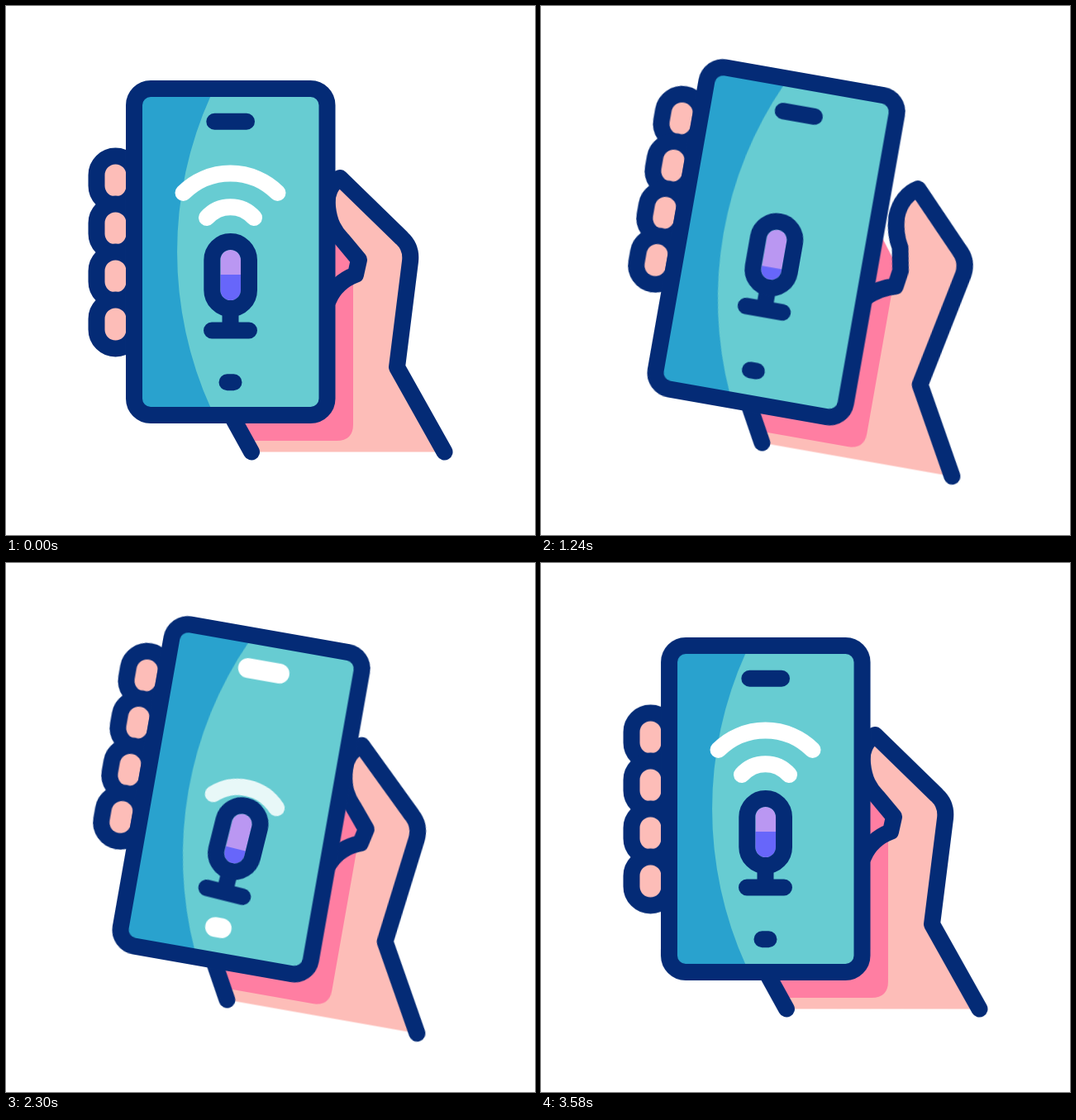
Recreate the animation shown at these times as an HTML page. Size 640 px wide and 640 px high, loop 3.6 s.

```html
<!DOCTYPE html>
<html lang="en">
<head>
<meta charset="utf-8">
<title>Voice assistant phone</title>
<style>
  html, body { margin: 0; width: 100%; height: 100%; overflow: hidden; background: #fff; }
  svg { display: block; width: 100vw; height: 100vh; }

  :root {
    --navy: #042b76;
    --skin: #fdbdb8;
    --rest: path("M530.5 539.5L473 437L489 309Q491 292 479 281L404 208C393 215 387 228 389 243C391 262 397 273 407 283L427 307L423 325C407 331 396 342 390 356L268 487L297 539.5");
  }

  .line { fill: none; stroke: var(--navy); stroke-width: 20; stroke-linecap: round; stroke-linejoin: round; }
  .skin { fill: var(--skin); }
  .lit { stroke: #fff; stroke-width: 24; }

  .anim { animation: 3600ms cubic-bezier(.35, 0, .65, 1) infinite; }
  .tilt { transform-origin: 345px 365px; animation-name: tilt; }
  .fingers { animation-name: fingers; }
  .hand { d: var(--rest); animation-name: thumb; }
  .mic { animation-name: mic; }
  .rock { transform-origin: 271.5px 392px; animation-name: rock; }
  .level { animation-name: level; }
  .glow { animation-name: glow; }
  .waves { animation-name: waves; }
  .sway { transform-origin: 271.5px 396px; animation-name: sway; }
  .arc {
    stroke: #fff; vector-effect: non-scaling-stroke;
    transform-origin: 271.5px 325px; animation-timing-function: linear;
  }
  .big { animation-name: big; }
  .small { animation-name: small; }

  @keyframes tilt {
    0%, 100% { transform: rotate(0deg); }
    12.22%, 15.56% { transform: rotate(-16.05deg); }
    30.56%, 78.89% { transform: rotate(10deg); }
  }
  @keyframes fingers {
    0%, 100% { transform: translateY(0); }
    12.22%, 15.56% { transform: translateY(36.5px); }
    30.56%, 78.89% { transform: translateY(-41px); }
  }
  @keyframes thumb {
    0%, 30.56%, 45%, 100% {
      d: path("M530.5 539.5L473 437L489 309Q491 292 479 281L404 208C393 215 387 228 389 243C391 262 397 273 407 283L427 307L423 325C407 331 396 342 390 356L268 487L297 539.5");
    }
    37.78% {
      d: path("M530.5 539.5L473 437L511 287Q513.5 270 501.5 259L449 201C438 207 428 222 426 241C426 254 428 264 431 274L425 304L423 325C410 327 400 331 388 337L268 487L297 539.5");
    }
  }
  @keyframes mic {
    0%, 100% { transform: translateY(0); }
    12.22%, 15.56% { transform: translateY(21px); }
    30.56%, 35.5% { transform: translateY(-12.7px); }
    49% { transform: translateY(19px); }
    78.89% { transform: translateY(19.7px); }
  }
  @keyframes rock {
    0%, 52.78%, 75%, 100% { transform: rotate(0deg); }
    58.33%, 69.44% { transform: rotate(-4deg); }
    63.89% { transform: rotate(4deg); }
  }
  @keyframes sway {
    0%, 52.78%, 75%, 100% { transform: rotate(0deg); }
    58.33%, 69.44% { transform: rotate(-2.5deg); }
    63.89% { transform: rotate(2.5deg); }
  }
  @keyframes level {
    0%, 100% { transform: translateY(30px); }
    12.22%, 15.56%, 50% { transform: translateY(13.5px); }
    30.56%, 69.44%, 78.89% { transform: translateY(50px); }
  }
  @keyframes glow {
    0%, 44.44%, 79.5%, 100% { opacity: 0; }
    46.67%, 76% { opacity: 1; }
  }
  @keyframes waves {
    0%, 16.7%, 100% { transform: translateY(0); }
    30%, 78.89% { transform: translateY(15px); }
  }
  @keyframes big {
    0%, 100% { transform: none; opacity: 1; }
    8.33% { transform: translateY(0) scale(1.04); opacity: 1; }
    11.67% { transform: translateY(0) scale(1.05); opacity: .67; }
    16.67% { transform: translateY(0) scale(1.06); opacity: 0; }
    35.28% { transform: translateY(30px) scale(.57); opacity: 0; }
    38.9% { transform: translateY(27px) scale(.687); opacity: .85; }
    45% { transform: translateY(0) scale(1); opacity: 1; }
    47.5% { transform: translateY(0) scale(1.03); opacity: .9; }
    50.56% { transform: translateY(0) scale(1.05); opacity: .33; }
    52.5% { transform: translateY(0) scale(1.06); opacity: 0; }
    60.28% { transform: translateY(30px) scale(.57); opacity: 0; }
    63.89% { transform: translateY(27px) scale(.687); opacity: .85; }
    70% { transform: translateY(0) scale(1); opacity: 1; }
    72.5% { transform: translateY(0) scale(1.03); opacity: .9; }
    77.5% { transform: translateY(0) scale(1.06); opacity: 0; }
    84.8% { transform: translateY(12px) scale(.54); opacity: 0; }
    87.22% { transform: translateY(10px) scale(.574); opacity: .35; }
    90% { transform: translateY(7px) scale(.68); opacity: .85; }
    98% { transform: translateY(0) scale(1); opacity: 1; }
  }
  @keyframes small {
    0%, 100% { transform: none; opacity: 1; }
    8.33% { transform: translateY(0) scale(1.05); opacity: 1; }
    11.67% { transform: translateY(0) scale(1.07); opacity: .67; }
    16.67% { transform: translateY(0) scale(1.08); opacity: 0; }
    40.5% { transform: translateY(18px) scale(.85); opacity: 0; }
    45% { transform: translateY(0) scale(1); opacity: 1; }
    47.5% { transform: translateY(0) scale(1.04); opacity: .9; }
    50.56% { transform: translateY(0) scale(1.07); opacity: .33; }
    52.5% { transform: translateY(0) scale(1.08); opacity: 0; }
    65.5% { transform: translateY(18px) scale(.85); opacity: 0; }
    70% { transform: translateY(0) scale(1); opacity: 1; }
    72.5% { transform: translateY(0) scale(1.04); opacity: .9; }
    77.5% { transform: translateY(0) scale(1.08); opacity: 0; }
    90.5% { transform: translateY(12px) scale(.85); opacity: 0; }
    98% { transform: translateY(0) scale(1); opacity: 1; }
  }
</style>
</head>
<body>
<svg viewBox="0 0 640 640">
  <defs>
    <clipPath id="pill"><rect x="259.5" y="295" width="24.5" height="61" rx="12.25"/></clipPath>
    <rect id="finger" x="109.5" width="46" height="59" rx="23"/>
  </defs>
  <g class="anim tilt">
    <path class="anim hand skin"/>
    <path fill="#ff7ea2" d="M388 258L420 300V506Q420 526 400 526H289L268 487Z"/>
    <path class="anim hand line"/>

    <g class="anim fingers">
      <g class="line" style="fill: var(--skin)">
        <use href="#finger" y="181.5"/>
        <use href="#finger" y="239.5"/>
        <use href="#finger" y="297.5"/>
        <use href="#finger" y="355.5"/>
      </g>
    </g>

    <rect x="155" y="100" width="233.5" height="395" rx="20" fill="#67ccd2"/>
    <path fill="#29a2ce" d="M248 108A459 459 0 0 0 248 487H160V108Z"/>
    <rect class="line" x="155" y="100" width="233.5" height="395" rx="20"/>

    <path class="line" d="M252.3 139.8H291M267.5 455.3H275.5"/>
    <path class="anim glow line lit" d="M252.3 139.8H291M267.5 455.3H275.5"/>

    <g class="anim waves">
      <g class="anim sway">
        <path class="line anim arc big" d="M214.5 226A81 81 0 0 1 328.5 226"/>
        <path class="line anim arc small" d="M243 256A38 38 0 0 1 300 256"/>
      </g>
    </g>

    <g class="anim mic">
      <g class="anim rock">
        <path class="line" d="M271.5 366V392M249 392.5H294"/>
        <g clip-path="url(#pill)">
          <rect x="255" y="290" width="34" height="70" fill="#ba97f2"/>
          <rect class="anim level" x="255" y="295" width="34" height="70" fill="#6766fa"/>
        </g>
        <rect class="line" x="249.3" y="285" width="44.7" height="81" rx="22.35"/>
      </g>
    </g>
  </g>
</svg>
</body>
</html>
```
──────────
Reproduce all lines from the records above that include the word "fill".

* Response below:
  .line { fill: none; stroke: var(--navy); stroke-width: 20; stroke-linecap: round; stroke-linejoin: round; }
  .skin { fill: var(--skin); }
    <path fill="#ff7ea2" d="M388 258L420 300V506Q420 526 400 526H289L268 487Z"/>
      <g class="line" style="fill: var(--skin)">
    <rect x="155" y="100" width="233.5" height="395" rx="20" fill="#67ccd2"/>
    <path fill="#29a2ce" d="M248 108A459 459 0 0 0 248 487H160V108Z"/>
          <rect x="255" y="290" width="34" height="70" fill="#ba97f2"/>
          <rect class="anim level" x="255" y="295" width="34" height="70" fill="#6766fa"/>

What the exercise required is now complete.